The largest US regional-telephone company, SBC Communications, will acquire ebusiness specialist Sterling Commerce in an all-cash deal valued at $3.9bn.
SBC, which owns such companies as Ameritech and Pacific Bell, said the purchase of Sterling Commerce will help accelerate its ecommerce offerings. Sterling said it would gain a massive customer base and top brand recognition.
SBC is offering $44.25 for each Sterling share, a 40 per cent premium to Sterling's closing price on Friday. The offer, which starts in the next few days, is expected to close in March or during the second quarter, according to the company.

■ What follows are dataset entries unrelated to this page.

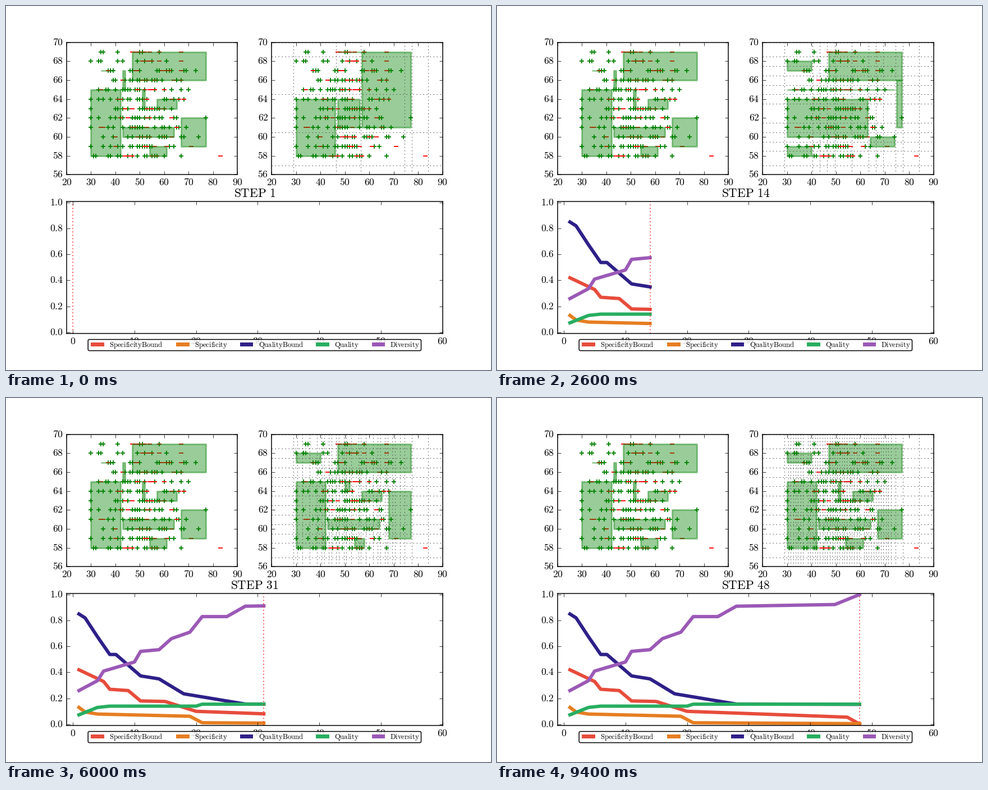
These frames come from a looping animation (864 px wide and 648 px high, 9600 ms). A matplotlib script:

```python
import numpy as np
import matplotlib.pyplot as plt
from matplotlib.animation import FuncAnimation
from matplotlib.collections import LineCollection, PolyCollection
from matplotlib.patches import FancyBboxPatch, Rectangle
from matplotlib.ticker import FormatStrFormatter, MultipleLocator

STEPS = 48
W, H, DPI = 864, 648, 108

plt.rcParams.update({
    "mathtext.fontset": "cm",
    "axes.linewidth": 1.0,
    "axes.axisbelow": False,
    "lines.scale_dashes": False,
    "xtick.direction": "in", "ytick.direction": "in",
    "xtick.top": True, "ytick.right": True,
    "xtick.major.size": 4, "ytick.major.size": 4,
    "xtick.major.width": 0.5, "ytick.major.width": 0.5,
    "xtick.major.pad": 3.2, "ytick.major.pad": 4,
    "xtick.labelsize": 11.75, "ytick.labelsize": 11.75,
    "ytick.alignment": "center",
})

# Boxes are x0, x1, y0, y1; flat ones show as a line
TOP = (47, 77, 66, 69)
WEST = (30, 42, 58, 65)
SHELF = (30, 40, 67, 68)
BLOCK = (57, 65, 63, 64)
BAR = (43, 64, 60, 61)
FOOT = (54, 61, 58, 59)
CORNER = (67, 77, 59, 62)
SLIT = (51, 52, 63, 65)
DASH = (46, 54, 62, 62)
EAST = (68, 77, 59, 64)
CENTRE = (30, 63, 60, 64)
BASE = (30, 40, 58, 59)
LEFT_BOXES = [TOP, WEST, BLOCK, BAR, FOOT, CORNER, SLIT, DASH,
              (43, 44, 65, 67), (34, 39, 67, 67)]
# Boxes on the right, by the step from which they hold
STAGES = {
    1: [(57, 77, 61, 69), (47, 57, 69, 69), (30, 46, 58, 64), (47, 56, 61, 64)],
    5: [TOP, SHELF, CENTRE, BASE, (30, 74, 65, 65), (75, 77, 61, 66),
        (64, 74, 59, 60)],
    16: [TOP, SHELF, CENTRE, BASE, EAST, (30, 41, 65, 65)],
    21: [TOP, SHELF, WEST, EAST, BLOCK, BAR, DASH, (50, 52, 64, 65),
         (54, 58, 58, 59)],
    47: [TOP, SHELF, WEST, CORNER, BLOCK, BAR, DASH, SLIT, FOOT],
}

# Cuts: outer bounds and first splits, then one more per step
X_START = [29, 46.5, 56.5, 74.5, 77.5, 84]
Y_START = [57, 60.5, 64.5, 68.5, 70]
X_MORE = [x for x in (10 + 23 * np.arange(43)) % 43 + 30.5
          if x not in X_START]
Y_MORE = sorted((y for y in np.arange(58.5, 68) if y not in Y_START),
                key=lambda y: abs(abs(y - 62.5) - 3.5))

# name, colour, legend x, key points (step, value)
CURVES = [
    ("SpecificityBound", "#e74c3c", 151,
     [(1, .42), (5, .33), (6, .27), (9, .26), (11, .18), (15, .176),
      (20, .1), (46, .055), (48, .002)]),
    ("Specificity", "#e67e22", 303,
     [(1, .13), (2, .095), (4, .079), (19, .062), (21, .012), (48, .005)]),
    ("QualityBound", "#2e2088", 416.5,
     [(1, .85), (2, .82), (4, .675), (6, .538), (7, .538), (11, .373),
      (14, .35), (18, .235), (28, .156), (48, .154)]),
    ("Quality", "#27ae60", 552,
     [(1, .073), (4, .13), (6, .14), (20, .14), (21, .155), (48, .155)]),
    ("Diversity", "#9b59b6", 651.5,
     [(1, .26), (4, .336), (5, .41), (10, .48), (11, .562), (14, .575),
      (16, .66), (19, .71), (21, .83), (25, .83), (28, .91), (44, .923),
      (48, 1)]),
]


def roman(text):
    return r"$\mathrm{%s}$" % text.replace(" ", r"\ ")


def scatter_rows(rng, mean, spread, low, high, count):
    """Whole ages around a mean, one row per year."""
    points = []
    for year in range(58, 70):
        ages = rng.normal(mean, spread, count(year)).round()
        points += [(age, year) for age in np.unique(ages.clip(low, high))]
    return points


def set_axes(ax, xlim, ylim, y_step, y_format):
    ax.set_xlim(xlim)
    ax.set_ylim(ylim)
    ax.xaxis.set_major_locator(MultipleLocator(10))
    ax.yaxis.set_major_locator(MultipleLocator(y_step))
    ax.xaxis.set_major_formatter(FormatStrFormatter(roman("%d")))
    ax.yaxis.set_major_formatter(FormatStrFormatter(roman(y_format)))


def corners(boxes):
    return [[(a, c), (b, c), (b, d), (a, d)] for a, b, c, d in boxes]


def add_map(pos):
    ax = fig.add_subplot(2, 2, pos)
    for points, marker, color in ((alive, "+", "green"), (dead, "_", "red")):
        ax.scatter(*zip(*points), s=25, marker=marker, c=color, linewidths=1.2)
    boxes = PolyCollection(corners(LEFT_BOXES), facecolor="green",
                           edgecolor="green", alpha=0.4, linewidths=2)
    ax.add_collection(boxes)
    set_axes(ax, (20, 90), (56, 70), 2, "%d")
    return ax, boxes


def add_legend():
    ax = fig.add_axes([0, 0, 1, 1], zorder=5)
    ax.set_xlim(0, W)
    ax.set_ylim(H, 0)
    ax.axis("off")
    style = "round,pad=0,rounding_size=2.4"
    for face, edge, alpha in (("white", "none", 0.85), ("none", "black", 1)):
        ax.add_patch(FancyBboxPatch((146.2, 593.6), 593.3, 20, boxstyle=style,
                                    fc=face, ec=edge, lw=1, alpha=alpha))
    for name, color, x, _ in CURVES:
        ax.add_patch(Rectangle((x, 599.2), 23.5, 6.4, fc=color, ec="none"))
        ax.text(x + 33, 606.5, roman(name), fontsize=8.5, va="baseline")


rng = np.random.default_rng(7)
alive = scatter_rows(rng, 52, 11, 30, 77, lambda y: min(21, 6 + 6 * (69 - y)))
dead = scatter_rows(rng, 53, 9, 34, 78, lambda y: 7) + [(83, 58)]

fig = plt.figure(figsize=(W / DPI, H / DPI), dpi=DPI, facecolor="white")
fig.subplots_adjust(left=0.125, right=0.9, bottom=0.1, top=0.9,
                    wspace=0.2, hspace=0.2)
add_map(1)
right, right_boxes = add_map(2)
grid = LineCollection([], colors="0.3", linewidths=0.7,
                      linestyles=[(0, (1, 3))])
right.add_collection(grid, autolim=False)

chart = fig.add_subplot(2, 1, 2)
set_axes(chart, (-1, 60), (-0.01, 1.01), 0.2, "%.1f")
title = chart.set_title("", fontsize=14.4, pad=5)
steps = np.arange(1, STEPS + 1)
values = [np.interp(steps, *zip(*keys)) for *_, keys in CURVES]
lines = [chart.plot([], [], color=color, lw=4, solid_joinstyle="round")[0]
         for _, color, _, _ in CURVES]
cursor = chart.axvline(0, color="red", lw=1, ls=(0, (1, 3)))
add_legend()


def update(i):
    step = i + 1
    title.set_text(roman(f"STEP {step}"))
    # The first step has no curve yet and its cursor rests at zero
    shown = step if i else 0
    cursor.set_xdata([shown, shown])
    for line, v in zip(lines, values):
        line.set_data(steps[:shown], v[:shown])

    stage = max(s for s in STAGES if s <= step)
    right_boxes.set_verts(corners(STAGES[stage]))

    # Cuts alternate between y and x until y is used up
    n_y = min(len(Y_MORE), (i + 1) // 2)
    xs = X_START + X_MORE[:i - n_y]
    ys = Y_START + Y_MORE[:n_y]
    grid.set_segments([[(x, 56), (x, 70)] for x in xs]
                      + [[(20, y), (90, y)] for y in ys])
    return []


anim = FuncAnimation(fig, update, frames=STEPS, interval=200, repeat=True,
                     repeat_delay=0, init_func=lambda: [], blit=False,
                     cache_frame_data=False)
plt.show()
```
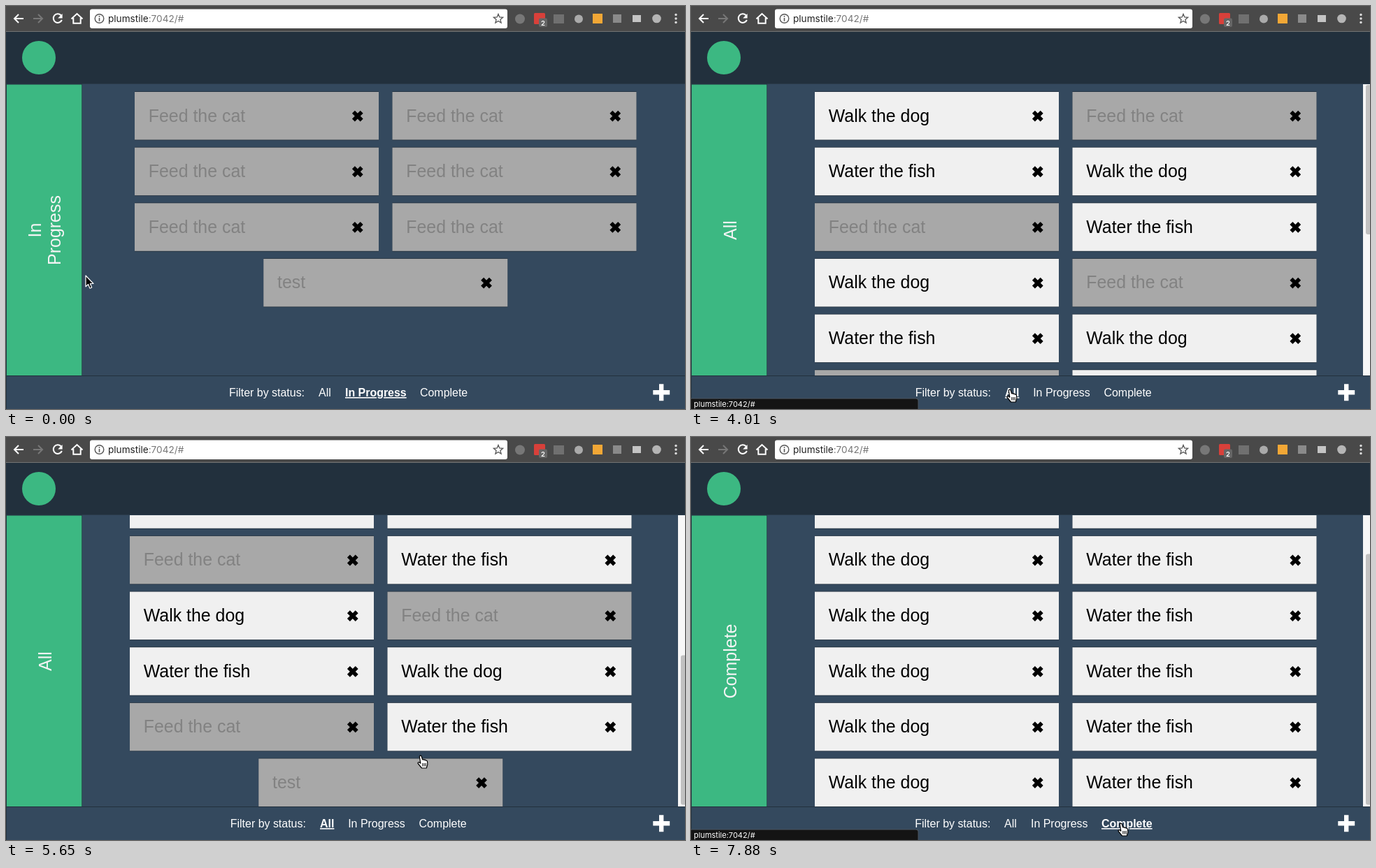
Animation of 971x577 px, one loop 8000 ms. Source, as an HTML page:

```html
<!DOCTYPE html>
<html lang="en">
<head>
<meta charset="utf-8">
<title>Task list</title>
<style>
html, body { margin: 0; width: 100%; height: 100%; overflow: hidden; background: #34495e; }
svg { display: block; width: 971px; height: 577px; font-family: "Liberation Sans", Arial, sans-serif; }
text { white-space: pre; }
.bar { font-family: Inter, Roboto, sans-serif; }
.card text { font-size: 24.9px; }
.todo { fill: #f0f0f0; }
.busy { fill: #a8a8a8; }
.busy + text { fill: #828282; }
.hover .face { fill: #3cb882; }
.links { font-size: 15.95px; fill: #fff; }
.on { font-weight: bold; text-decoration: underline; }
.label { font-size: 25px; fill: #f4f4f4; text-anchor: middle; }
.line { fill: none; stroke: #fff; stroke-width: 2; }
</style>
</head>
<body>
<svg viewBox="0 0 971 577">
  <defs>
    <clipPath id="view"><rect y="112" width="971" height="417.5"/></clipPath>
    <path id="cross" d="M-5.9-5.9 5.9 5.9M5.9-5.9-5.9 5.9" stroke="#000" stroke-width="5.6"/>
  </defs>
  <rect width="971" height="577" fill="#34495e"/>

  <g id="lists" clip-path="url(#view)"></g>
  <g id="scrollbar">
    <rect x="961" y="112" width="10" height="417" fill="#f7f7f7"/>
    <rect id="thumb" x="965" width="8" rx="3" fill="#c1c1c1"/>
  </g>

  <rect y="37" width="971" height="74.5" fill="#22303d"/>
  <circle cx="47" cy="74" r="24" fill="#3cb882"/>

  <rect y="111.5" width="109" height="418" fill="#22303d"/>
  <rect x="1" y="112.5" width="107.3" height="416.5" fill="#3cb882"/>
  <g id="labels"></g>

  <rect y="529" width="971" height="48" fill="#22303d"/>
  <rect x="1" y="530" width="970" height="47" fill="#34495e"/>
  <g id="filters"></g>
  <path d="M928.5 553.3H946M937.2 544.5V562" fill="none" stroke="#fff" stroke-width="6.4" stroke-linecap="square" stroke-linejoin="round"/>

  <g id="toolbar" class="bar">
    <rect width="971" height="36" fill="#494949"/>
    <rect y="36" width="971" height="1" fill="#737373"/>
    <path class="line" d="M25 18H12.5M18 12 12 18 18 24"/>
    <path class="line" d="M39 18H51.5M46 12 52 18 46 24" style="stroke:#777"/>
    <path class="line" d="M78.6 13.2A6.3 6.3 0 1 0 79.9 20"/>
    <path d="M80.6 11V17.4H74.2Z" fill="#fff"/>
    <path class="line" d="M93.5 18.5 101.5 11 109.500 18.500M96.300 17V24.800H106.700V17"/>
    <rect x="120" y="4.500" width="597" height="27.500" rx="3" fill="#fff"/>
    <circle cx="133.500" cy="18" r="6.300" fill="none" stroke="#555" stroke-width="1.400"/>
    <path d="M133.500 14V15.700M133.500 17V21.800" stroke="#555" stroke-width="1.600"/>
    <text x="146" y="23" font-size="13.600" fill="#222">plumstile<tspan fill="#777">:7042/#</tspan></text>
    <path d="M704 11.500 705.800 16 710.600 16.300 706.900 19.400 708.100 24.100 704 21.500 699.900 24.100 701.100 19.400 697.400 16.300 702.200 16Z" fill="none" stroke="#555" stroke-width="1.300"/>
    <circle cx="735" cy="18.500" r="7" fill="#777"/>
    <rect x="755" y="10" width="16" height="16" rx="1.500" fill="#d8403a"/>
    <rect x="762" y="17.500" width="12" height="12.500" rx="2" fill="#666"/>
    <text x="768" y="27.500" font-size="9.500" font-weight="600" text-anchor="middle" fill="#fff">2</text>
    <rect x="783" y="12" width="15" height="13" fill="#707070"/>
    <circle cx="819" cy="18.500" r="6" fill="#aaa"/>
    <rect x="839" y="11" width="14" height="14" fill="#f2a736"/>
    <rect x="868" y="12" width="12" height="12" fill="#8a8a8a"/>
    <rect x="896" y="13" width="12" height="10" fill="#c4c4c4"/>
    <circle cx="930.500" cy="18" r="6.300" fill="#b5b5b5"/>
    <g fill="#ddd"><circle cx="958" cy="12.500" r="1.700"/><circle cx="958" cy="18" r="1.700"/><circle cx="958" cy="23.500" r="1.700"/></g>
  </g>

  <g id="status" class="bar">
    <path d="M0 561.500H322Q325.500 561.500 325.500 565V577H0Z" fill="#4a545e"/>
    <path d="M0 562.500H321.500Q324.500 562.500 324.500 565.500V577H0Z" fill="#141414"/>
    <text x="4" y="574" font-size="11" fill="#fff">plumstile:7042/#</text>
  </g>

  <g id="pointer" stroke-linejoin="round">
    <path id="arrow" d="M0 0V15.800L3.600 12.500 6 18.200 8.700 17 6.300 11.500H11Z" fill="#000" stroke="#fff" stroke-width="1.200"/>
    <g id="beam" fill="none">
      <path d="M-3.500-8Q0-8 0-5.500Q0-8 3.500-8M0-6V6M-3.500 8Q0 8 0 5.500Q0 8 3.500 8M-2 3H2" stroke="#fff" stroke-opacity=".6" stroke-width="2.600"/>
      <path d="M-3.500-8Q0-8 0-5.500Q0-8 3.500-8M0-6V6M-3.500 8Q0 8 0 5.500Q0 8 3.500 8M-2 3H2" stroke="#000" stroke-width="1.200"/>
    </g>
    <g id="hand">
      <path d="M-1.700 1.500Q-.8-.8 1 .8L2.700 6Q4.200 5 5 6.500Q6.500 5.700 7.300 7.200Q9.300 6.600 9.600 9L9.800 13 8.300 18H1.500L-3.800 11.500Q-4.300 9.300-2 9.800L-.2 11.200Z" fill="#fff" stroke="#000" stroke-width="1.200"/>
      <path d="M2.800 11V15.500M5 11V15.500M7.200 11V15.500" stroke="#000"/>
    </g>
  </g>
</svg>

<script>
const LOOP = 8000, TICK = 148.68;
const TOP = 123, PITCH = 79.65, GAP = 368.5, W = 349, H = 68.500;
const BUSY = "Feed the cat";
const $ = id => document.getElementById(id);
const show = (el, on) => el.style.display = on ? "" : "none";

function make(parent, tag, attrs, text) {
  const el = document.createElementNS("http://www.w3.org/2000/svg", tag);
  for (const k in attrs) el.setAttribute(k, attrs[k]);
  if (text) el.textContent = text;
  return parent.appendChild(el);
}

const repeat = (names, n) => Array.from({ length: n }, (_, i) => names[i % names.length]);
const modes = [
  { name: "In Progress", left: 184, links: [319, 447, 485, 592], items: [...repeat([BUSY], 6), "test"] },
  { name: "All", left: 177, links: [320.8, 449, 489.2, 590.5], thumb: 214,
    items: [...repeat(["Walk the dog", BUSY, "Water the fish"], 18), "test"] },
  { name: "Complete", left: 177, links: [320.3, 448, 486, 587], thumb: 359,
    items: repeat(["Walk the dog", "Water the fish"], 12) }
];

function addCard(list, left, items, i) {
  const alone = i === items.length - 1 && i % 2 === 0;
  const x = left + (alone ? GAP / 2 : i % 2 * GAP);
  const y = TOP + Math.floor(i / 2) * PITCH;
  const state = items[i] === BUSY || items[i] === "test" ? "busy" : "todo";
  const el = make(list, "g", { class: "card", transform: `translate(${x} ${y})` });
  make(el, "rect", { y: -.8, width: W, height: H + 1.6, fill: "#22303d" });
  make(el, "rect", { class: "face " + state, width: W, height: H });
  make(el, "text", { x: 19.8, y: 42.500 }, items[i]);
  make(el, "use", { href: "#cross", x: 318.800, y: 34.600 });
  return { el, x, y };
}

for (const m of modes) {
  m.list = make($("lists"), "g", {});
  m.cards = m.items.map((_, i) => addCard(m.list, m.left, m.items, i));
  m.max = m.thumb ? m.cards.at(-1).y + H - 529 : 0;

  m.label = make($("labels"), "g", { class: "label" });
  const lines = m.name.split(" ");
  lines.forEach((word, i) => {
    const x = lines.length > 1 ? 49.5 + i * 28.700 : 64.500;
    make(m.label, "text", { transform: `translate(${x} 321) rotate(-90)` }, word);
  });

  m.footer = make($("filters"), "g", { class: "links" });
  ["Filter by status:", "All", "In Progress", "Complete"].forEach((word, i) =>
    make(m.footer, "text", { x: m.links[i], y: 559, class: word === m.name ? "on" : "" }, word));
}

// Tracks: tick, then values
const path = [
  [0, 114, 386], [1, 131, 387], [2, 131, 387], [4, 83, 374], [8, 83, 374],
  [10, 53.5, 333.5], [11, 53.5, 333.5], [17, 214.5, 549.5], [20, 214.5, 549.5],
  [22, 393, 558], [24, 456, 549], [31, 456, 549], [32, 536, 498], [33, 590, 463],
  [35, 591, 461], [38, 593, 456], [46, 593, 456], [47, 596, 476], [48, 598, 494],
  [49, 598, 494], [50, 610, 541], [51, 615, 553]
];
const scrolling = [
  [0, 0], [33, 0], [34, 70], [35, 174.5], [36, 280], [37, 350], [38, 379.4],
  [41, 379.4], [42, 330], [43, 260]
];

function sample(track, n) {
  const i = track.findIndex(k => k[0] > n);
  if (i < 0) return track.at(-1).slice(1);
  const a = track[i - 1], b = track[i], f = (n - a[0]) / (b[0] - a[0]);
  return a.map((v, j) => v + (b[j] - v) * f).slice(1);
}

function draw(n) {
  const mode = modes[n < 25 ? 0 : n < 52 ? 1 : 2];
  const [px, py] = sample(path, n);
  const scroll = Math.min(sample(scrolling, n)[0], mode.max);
  const settled = n !== 42 && n !== 43;

  for (const m of modes)
    for (const part of [m.list, m.label, m.footer]) show(part, m === mode);
  mode.list.setAttribute("transform", `translate(0 ${-scroll})`);
  for (const { el, x, y } of mode.cards) {
    const dx = px - x, dy = py - y + scroll;
    el.classList.toggle("hover", settled && py < 529 && dx > 0 && dx < W && dy > 0 && dy < H);
  }

  show($("scrollbar"), mode.thumb);
  if (mode.thumb) {
    $("thumb").setAttribute("height", mode.thumb);
    $("thumb").setAttribute("y", 113 + scroll / mode.max * (413.5 - mode.thumb));
  }

  show($("status"), n >= 24 && n <= 33 || n >= 51);
  $("pointer").setAttribute("transform", `translate(${px} ${py})`);
  const shape = n < 22 ? "arrow" : n < 24 ? "beam" : "hand";
  for (const id of ["arrow", "beam", "hand"]) show($(id), id === shape);
}

let start, last = -1;
function frame(now) {
  start ??= now;
  const n = Math.floor(((now - start) % LOOP + 6.2) / TICK);
  if (n !== last) draw(last = n);
  requestAnimationFrame(frame);
}
draw(0);
requestAnimationFrame(frame);
</script>
</body>
</html>
```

Sterling Commerce specialises in creating, powering and managing secure e-marketplace communities. The company, which has been profitable in three out of the past four years, had $561m revenue for 1999. Sterling Commerce, which employs 2,300, will operate as a separate subsidiary within SBC's Global Markets group.
SBC's global interests include a 19.6 per cent direct stake and a 27.9 per cent indirect interest in NetCom GSM through Tele Danmark; a 17.5 percent stake in Belgacom SA; and a 15 percent equity stake in a joint venture known as Cegetel, which is positioning itself as the primary competitor to France Telecom.
Edward Whitacre, chairman and CEO of SBC, said: "This instantly gives SBC the skillsets, software, products and services needed to take the lead in one of the most rapidly growing segments of the ecommerce market. Sterling Commerce's highly skilled information technology teams will also help us in the future as we continue to capitalise on internet driven opportunities."
According to IDC, the B2B ecommerce industry is expected to grow from $200bn in 2000 to $2.5 trillion in 2004.
And, yep, it'll run Android rather than RiscOS
US engineering giant's cost-cutting outsourcing plan is on the rocks, according to insiders
HP Envy X2 laptop only affordable if you've got loadsamoney
Counterfeit code-signing certificates enabling hackers to hide malware being sold by cyber criminals
Certificates can be used as part of layered obfuscation to evade detection by anti-virus software